It's better when our bridges don't collapse.
Let that sink in for a minute.
Then ask yourself: How is this not seen as a national scandal? After all, even though "structurally deficient" doesn't necessarily mean "likely to collapse tomorrow," we have seen some major bridge collapses in recent years, and 63,000 is a lot of bridges. Collectively, these bridges are crossed 250 million times a day. So again, why is this not something the government is aggressively working to fix? Oh, wait:
With an ample boost in federal money, $100.2 billion was spent by governments on all levels in 2010 on capital improvements for the nation’s 604,493 bridges and 4.1 million miles of roads.
That sort of spending brought progress in the first decade of the 21st century, leading to a slight decline in the number of deficient bridges.
But with much of the nation’s post-World War II infrastructure wearing out and the federal gas tax that built it steadily declining, experts say more than 1 trillion dollars of investment is need to shore it up.
That's right, it would require the government spending money to bring 63,000 bridges up to standard. Therefore, not only does it not rank at the top of the Republican priorities list, it's almost seen as some kind of outrage to suggest, even though it would be a major job creator. You don't put $1 trillion into bridges without taxing someone
, after all, and low taxes rank well above jobs on that Republican priorities list. Hey, maybe if Republicans cut our taxes enough, we'll be able to afford rowboats for when bridges become a weird 20th-century anachronism.
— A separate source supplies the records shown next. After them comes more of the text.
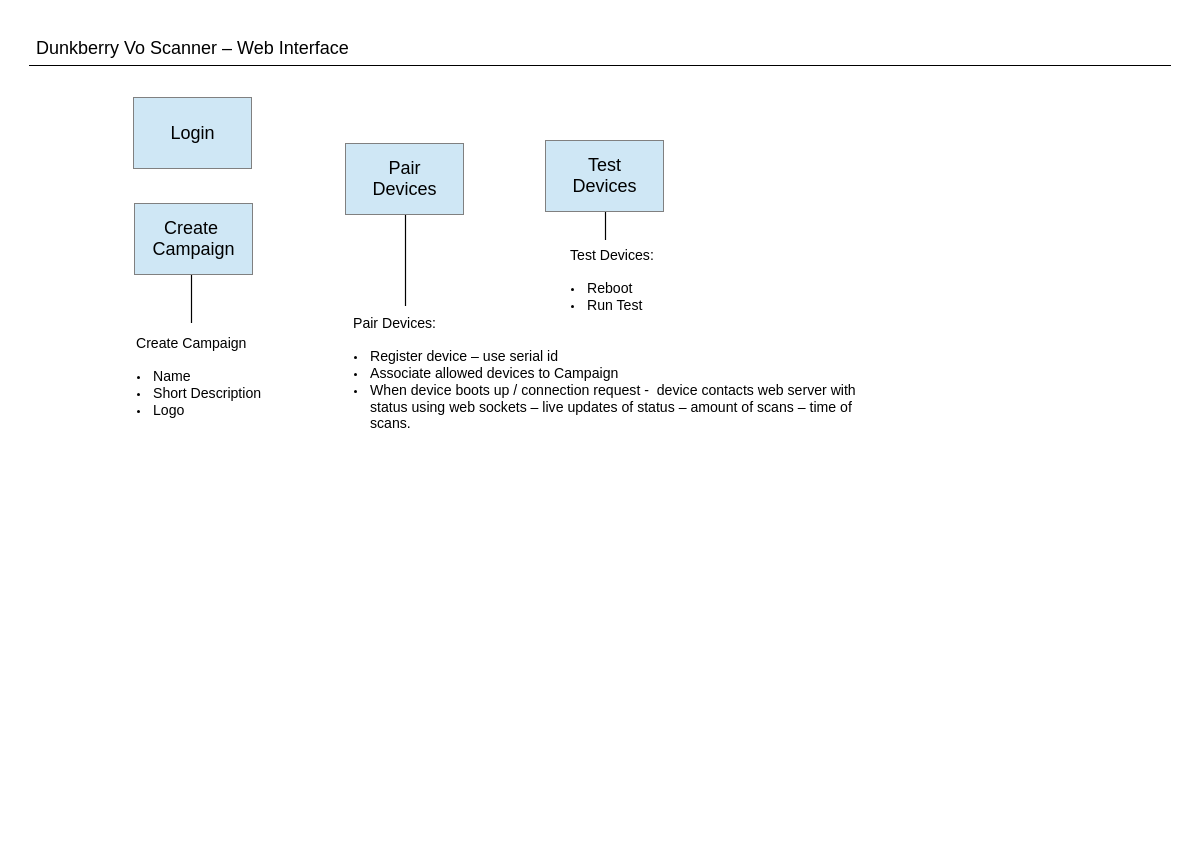
<!DOCTYPE html>
<html lang="en">
<head>
<meta charset="utf-8">
<title>Dunkberry Vo Scanner – Web Interface</title>
<style>
:root {
  --paper: #ffffff;
  --ink: #000000;
  --node-fill: #cfe7f5;
  --node-edge: #808080;
}
* { box-sizing: border-box; margin: 0; padding: 0; }
html, body { width: 1200px; height: 849px; overflow: hidden; background: var(--paper); }
body { position: relative; color: var(--ink); font: 14.1px/16.7px "Liberation Sans", Arial, sans-serif; }
header { margin: 0 29px; height: 66px; padding: 38px 0 0 7px; border-bottom: 1px solid var(--ink); }
h1 { font-size: 18px; line-height: 21px; font-weight: 400; white-space: nowrap; }
.connectors { position: absolute; inset: 0; stroke: var(--ink); stroke-width: 1.2; }
.node {
  position: absolute; width: 119px; height: 72px;
  display: flex; align-items: center; justify-content: center;
  background: var(--node-fill); border: 1px solid var(--node-edge);
  font-size: 18px; line-height: 21px; font-weight: 400; text-align: center;
}
.login { left: 133px; top: 97px; }
.create { left: 134px; top: 203px; }
.pair { left: 345px; top: 143px; }
.test { left: 545px; top: 140px; }
.note { position: absolute; white-space: nowrap; }
.note ul { margin-top: 16.7px; list-style: none; }
.note li { position: relative; padding-left: 17px; }
.note li::before {
  content: ""; position: absolute; left: 0.5px; top: 8px;
  width: 3px; height: 3px; border-radius: 50%; background: var(--ink);
}
.create-note { left: 136px; top: 335px; }
.pair-note { left: 353px; top: 315px; }
.test-note { left: 570px; top: 247px; }
</style>
</head>
<body>
<header><h1>Dunkberry Vo Scanner – Web Interface</h1></header>
<main>
  <svg class="connectors" width="1200" height="849" viewBox="0 0 1200 849" aria-hidden="true">
    <line x1="191.5" y1="274" x2="191.5" y2="323"/>
    <line x1="405.5" y1="214" x2="405.5" y2="306"/>
    <line x1="605.5" y1="211" x2="605.5" y2="240"/>
  </svg>

  <h2 class="node login">Login</h2>
  <h2 class="node create"><span>Create&nbsp;<br>Campaign</span></h2>
  <h2 class="node pair">Pair<br>Devices</h2>
  <h2 class="node test">Test<br>Devices</h2>

  <section class="note create-note">
    <p>Create Campaign</p>
    <ul>
      <li>Name</li>
      <li>Short Description</li>
      <li>Logo</li>
    </ul>
  </section>

  <section class="note pair-note">
    <p>Pair Devices:</p>
    <ul>
      <li>Register device – use serial id</li>
      <li>Associate allowed devices to Campaign</li>
      <li>When device boots up / connection request -&nbsp; device contacts web server with<br>status using web sockets – live updates of status – amount of scans – time of<br>scans.</li>
    </ul>
  </section>

  <section class="note test-note">
    <p>Test Devices:</p>
    <ul>
      <li>Reboot</li>
      <li>Run Test</li>
    </ul>
  </section>
</main>
</body>
</html>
In the shorter term, the American Road and Transportation Builders Association suggests posting signs identifying bridges as structurally deficient. That's a great idea—want to bet politicians would get a lot more pressure on this issue if every time anyone crossed a structurally deficient bridge, they passed a sign labeling it as such?